3. Kentucky continues its march to Atlanta. And not for the Peach Bowl. After starting 2-3 and 1-2 in SEC play, Mark Stoops's troops have ripped off a 3-game winning streak -- the program's first 3-game SEC winning streak in a decade -- and played themselves into contention for the SEC title game.
Kentucky would need Florida to lose twice, but that's not implausible. The Gators visit Arkansas on Saturday and a trip to a resurgent LSU waits later this month.
While that lays outside Kentucky's control, the Wildcats have a real chance to beat Georgia on Saturday.

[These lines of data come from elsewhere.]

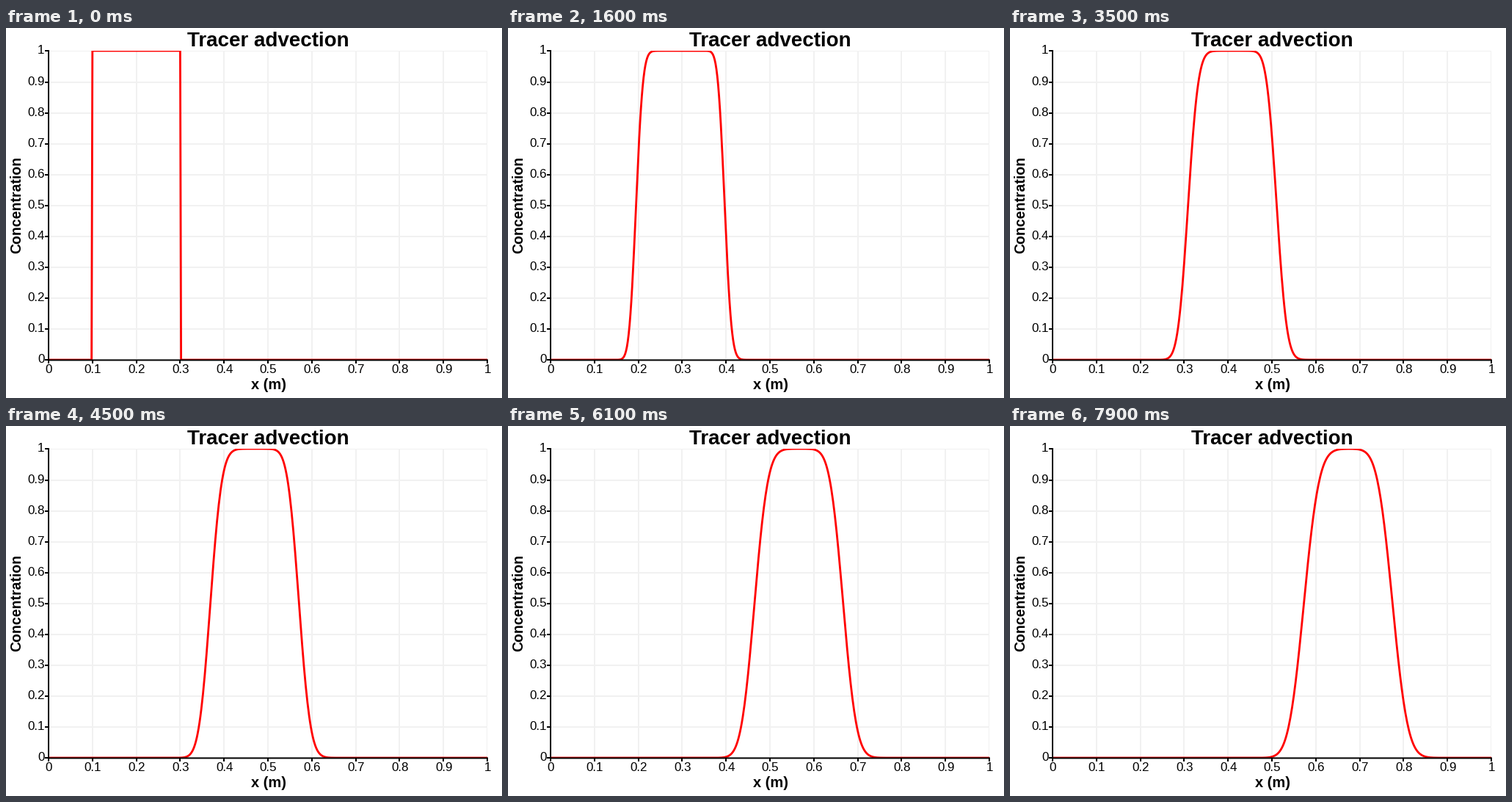
Recreate the animation shown at these times as a matplotlib script. Size 676x504 px, loop 8000 ms.

```python
import numpy as np
import matplotlib.pyplot as plt
from matplotlib.animation import FuncAnimation
from matplotlib.patches import Rectangle

W, H, DPI = 676, 504, 64
PT = 72 / DPI
LEFT, RIGHT, TOP, BOTTOM = 58, 656, 31, 452
FRAMES, INTERVAL = 80, 100

# First-order upwind scheme on a uniform grid
CELLS, COURANT, STEPS = 500, 0.2, 15

plt.rcParams["font.family"] = "Liberation Sans"


def px(x):
    return LEFT + (RIGHT - LEFT) * x


def py(y):
    return BOTTOM + (TOP - BOTTOM) * y


def simulate():
    i = np.arange(CELLS + 1)
    c = ((i >= 0.1 * CELLS) & (i <= 0.3 * CELLS)).astype(float)
    history = [c.copy()]
    for _ in range(FRAMES - 1):
        for _ in range(STEPS):
            c[1:] -= COURANT * np.diff(c)
        history.append(c.copy())
    return i / CELLS, history


fig = plt.figure(figsize=(W / DPI, H / DPI), dpi=DPI, facecolor="white")
ax = fig.add_axes([0, 0, 1, 1])
ax.set_xlim(0, W)
ax.set_ylim(H, 0)
ax.axis("off")

area = Rectangle((LEFT, TOP), RIGHT - LEFT, BOTTOM - TOP,
                 transform=ax.transData)


def segment(xs, ys, color="black", width=2.0, z=3, **kw):
    return ax.plot(xs, ys, color=color, lw=width * PT, zorder=z,
                   solid_capstyle="butt", **kw)[0]


def label(x, y, text, size, **kw):
    ax.text(x, y, text, fontsize=size * PT, color="black", zorder=4, **kw)


for i in range(11):
    v = i / 10
    x, y, name = px(v), np.ceil(py(v)), f"{v:g}"
    if i:
        for line in (segment([x, x], [TOP, BOTTOM], "#f1f1f1", z=1),
                     segment([LEFT, RIGHT], [y, y], "#f1f1f1", z=1)):
            line.set_clip_path(area)
    segment([x, x], [BOTTOM, BOTTOM + 5])
    segment([LEFT - 5, LEFT], [y, y])
    label(x + 0.5, 470.5, name, 17, ha="center", va="baseline")
    label(52.5, y + 4, name, 17, ha="right", va="baseline")

# The baseline stays soft so the curve shows through its upper edge
segment([LEFT, LEFT], [TOP - 1, BOTTOM + 1])
segment([LEFT - 1, RIGHT + 1], [BOTTOM + 0.4, BOTTOM + 0.4], snap=False)

label(357.5, 25, "Tracer advection", 27.8, weight="bold", ha="center",
      va="baseline")
label(357.5, 492, "x (m)", 20, weight="bold", ha="center", va="baseline")
label(20, 241, "Concentration", 19.5, weight="bold", ha="center",
      va="baseline", rotation=90, rotation_mode="anchor")

grid, history = simulate()
curve = segment(px(grid), py(history[0]), "red", 2.8, z=2)
curve.set_solid_joinstyle("round")
curve.set_clip_path(area)


def update(i):
    curve.set_ydata(py(history[i]))
    return (curve,)


anim = FuncAnimation(fig, update, frames=FRAMES, interval=INTERVAL,
                     repeat=True, repeat_delay=0, blit=False)
plt.show()
```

The Dogs are 2-4 in SEC play and scored 26 points total in consecutive losses to Vanderbilt and Florida.
Flip the uniforms and nothing else and it wouldn't even be a question who wins on Saturday.
4. The Charlie Chronicles hit Lubbock. How's this for a stat? In every Texas-Texas Tech game dating back to 1989, the team that won the rushing battle won the game.... until last year, when UT pounded out 403 ground yards (to Tech's 293) yet lost a 48-45 decision. Who knows what anything means in the post-defense era of the Big 12?
Here's what we do know: a 4-4 Texas team visits a 4-4 Tech game in a game where anything can happen. D'Onta Foreman, the nation's second-leading rusher, faces off against the nation's No. 120 yards per carry defense. Patrick Mahomes, the nation's leading passer, faces the nation's No. 125 passing efficiency defense.
Mix in some popcorn with your lunch plans.
5. The nation's most sneaky-good team is.... USC? Colorado is the nation's biggest surprise. Auburn is the nation's fastest riser. But while the nation stopped paying attention, USC started putting it together.
After a 1-3 start and a change at quarterback, USC finished leapfrogged from 99th in yards per play in September all the way to seventh in October. In raw numbers, the Trojans exploded from 5.35 per snap to 7.58.
Now, behind redshirt freshman quarterback Sam Darnold, a USC team with very real Pac-12 championship hopes -- especially if Colorado can beat Utah -- hosts an Oregon team that, while still struggling defensively, has figured it out on offense behind its own freshman quarterback Justin Herbert.
Win that, and the Trojans will be well-positioned for a potential season-shaking upset in Seattle next week.